Important industries in Idaho are food processing, lumber and wood products, machinery, chemical products, paper products, electronics manufacturing, silver and other mining, and tourism. The Idaho National Laboratory (INL), a government lab for nuclear energy research, is also an important part of the eastern Idaho economy.

Demographics

As of 2003, the population of Idaho was 1,366,332.

Racially, the state is:

The five largest ancestries in the state are: German (18.9%), English (18.1%), Irish (10%), American (8.4%), Norwegian (3.6%).

Religion

Idaho is a unique state religiously; it is the only state with large percentages of both Protestants (39%) and members of The Church of Jesus Christ of Latter-day Saints (aka Mormons) (30%), and as with many western states, there is also a large number of non-religious people (when compared to the nation as a whole).


The religious affiliations of the people of Idaho are:

  • Protestant 39%
  • LDS - 30%
  • Roman Catholic 12%
  • Other Christian 2%
  • Other Religions 1%
  • Non-Religious 13%

The three largest Protestant denominations in Idaho are: Methodist (6% of total state population), Lutheran (4%), Baptist (4%).

Important cities and towns

Population > 100,000 (urbanized area)

(state capital)

Population > 10,000 (urbanized area)

Smaller Towns and Cities

Education

Colleges and universities

Professional sports teams

The Minor League baseball teams are:

Other minor league sports teams:

Miscellaneous information

Major highways

Well-known Idahoans

See also

External links

  • http://www.state.id.us
  • Visit Idaho site http://www.visitid.org/
  • A photographic virtual tour of Idaho http://www.Untraveledroad.com/USA/Idaho.htm
  • US Census Bureau http://quickfacts.census.gov/qfd/states/16000.html

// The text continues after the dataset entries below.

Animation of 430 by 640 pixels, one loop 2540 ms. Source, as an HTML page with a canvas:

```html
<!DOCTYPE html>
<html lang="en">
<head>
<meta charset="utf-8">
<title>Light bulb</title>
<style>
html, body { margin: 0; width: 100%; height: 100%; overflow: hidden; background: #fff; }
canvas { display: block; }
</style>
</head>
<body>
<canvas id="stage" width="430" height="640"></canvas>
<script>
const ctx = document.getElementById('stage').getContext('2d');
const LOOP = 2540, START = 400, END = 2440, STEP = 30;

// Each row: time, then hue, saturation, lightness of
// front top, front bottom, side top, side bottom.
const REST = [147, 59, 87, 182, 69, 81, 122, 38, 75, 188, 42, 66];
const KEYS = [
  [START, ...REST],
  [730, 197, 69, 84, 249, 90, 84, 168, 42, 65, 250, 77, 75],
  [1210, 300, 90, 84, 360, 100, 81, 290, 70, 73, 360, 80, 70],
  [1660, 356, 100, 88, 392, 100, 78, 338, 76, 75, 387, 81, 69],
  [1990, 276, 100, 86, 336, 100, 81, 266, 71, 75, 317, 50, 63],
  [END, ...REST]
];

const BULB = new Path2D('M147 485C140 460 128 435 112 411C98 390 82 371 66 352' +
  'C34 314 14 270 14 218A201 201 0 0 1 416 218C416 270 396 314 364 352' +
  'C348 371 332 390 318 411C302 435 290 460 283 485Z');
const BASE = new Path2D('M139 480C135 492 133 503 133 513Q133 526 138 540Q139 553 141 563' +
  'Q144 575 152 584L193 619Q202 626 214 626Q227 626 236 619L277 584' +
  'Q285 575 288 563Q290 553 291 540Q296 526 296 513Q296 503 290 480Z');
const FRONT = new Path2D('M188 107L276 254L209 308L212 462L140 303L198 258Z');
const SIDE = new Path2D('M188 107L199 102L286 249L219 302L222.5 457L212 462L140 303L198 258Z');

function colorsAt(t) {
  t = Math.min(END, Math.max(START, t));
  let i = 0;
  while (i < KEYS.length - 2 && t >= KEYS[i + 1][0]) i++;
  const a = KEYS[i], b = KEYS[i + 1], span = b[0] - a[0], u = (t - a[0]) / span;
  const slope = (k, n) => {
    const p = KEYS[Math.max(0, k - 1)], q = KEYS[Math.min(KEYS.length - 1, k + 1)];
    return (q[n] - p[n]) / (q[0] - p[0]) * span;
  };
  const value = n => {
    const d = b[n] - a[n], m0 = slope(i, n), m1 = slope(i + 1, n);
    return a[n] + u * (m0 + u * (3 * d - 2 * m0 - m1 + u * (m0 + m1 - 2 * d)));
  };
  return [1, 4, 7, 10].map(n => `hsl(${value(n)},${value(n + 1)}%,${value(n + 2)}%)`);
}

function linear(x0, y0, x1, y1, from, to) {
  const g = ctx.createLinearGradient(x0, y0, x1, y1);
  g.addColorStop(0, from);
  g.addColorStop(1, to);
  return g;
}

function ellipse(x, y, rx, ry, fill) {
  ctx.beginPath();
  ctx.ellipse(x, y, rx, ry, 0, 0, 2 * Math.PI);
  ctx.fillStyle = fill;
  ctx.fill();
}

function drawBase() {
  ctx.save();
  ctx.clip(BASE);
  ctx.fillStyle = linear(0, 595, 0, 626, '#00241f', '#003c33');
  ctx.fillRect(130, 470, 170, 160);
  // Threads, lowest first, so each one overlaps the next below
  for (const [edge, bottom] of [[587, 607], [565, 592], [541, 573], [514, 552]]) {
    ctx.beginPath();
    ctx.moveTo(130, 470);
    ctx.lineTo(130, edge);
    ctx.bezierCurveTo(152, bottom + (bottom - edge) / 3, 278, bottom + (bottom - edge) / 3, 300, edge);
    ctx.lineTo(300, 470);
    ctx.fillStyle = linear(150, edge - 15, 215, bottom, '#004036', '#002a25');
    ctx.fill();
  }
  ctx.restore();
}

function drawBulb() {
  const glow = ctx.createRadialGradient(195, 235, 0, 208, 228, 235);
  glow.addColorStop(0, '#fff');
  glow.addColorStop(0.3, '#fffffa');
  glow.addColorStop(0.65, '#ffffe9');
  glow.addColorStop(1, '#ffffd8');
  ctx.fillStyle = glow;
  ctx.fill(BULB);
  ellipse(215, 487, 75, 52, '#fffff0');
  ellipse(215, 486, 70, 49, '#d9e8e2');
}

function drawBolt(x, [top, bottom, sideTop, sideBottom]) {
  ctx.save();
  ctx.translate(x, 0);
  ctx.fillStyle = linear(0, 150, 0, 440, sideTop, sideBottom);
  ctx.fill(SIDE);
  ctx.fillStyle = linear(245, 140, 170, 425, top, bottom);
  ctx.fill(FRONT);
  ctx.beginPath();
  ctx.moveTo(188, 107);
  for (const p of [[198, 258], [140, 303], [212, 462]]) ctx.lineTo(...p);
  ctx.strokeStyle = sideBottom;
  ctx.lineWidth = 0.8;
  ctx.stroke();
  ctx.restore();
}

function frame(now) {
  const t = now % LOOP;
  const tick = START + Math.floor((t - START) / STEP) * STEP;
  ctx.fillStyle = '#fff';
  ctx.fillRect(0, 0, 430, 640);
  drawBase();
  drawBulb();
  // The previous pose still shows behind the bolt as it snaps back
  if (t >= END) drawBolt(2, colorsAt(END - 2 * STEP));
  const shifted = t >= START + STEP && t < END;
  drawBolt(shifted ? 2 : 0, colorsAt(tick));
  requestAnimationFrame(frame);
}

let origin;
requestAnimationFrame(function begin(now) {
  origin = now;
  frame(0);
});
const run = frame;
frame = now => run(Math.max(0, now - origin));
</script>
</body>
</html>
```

Last updated: 05-02-2005 20:08:04
Last updated: 05-03-2005 17:50:55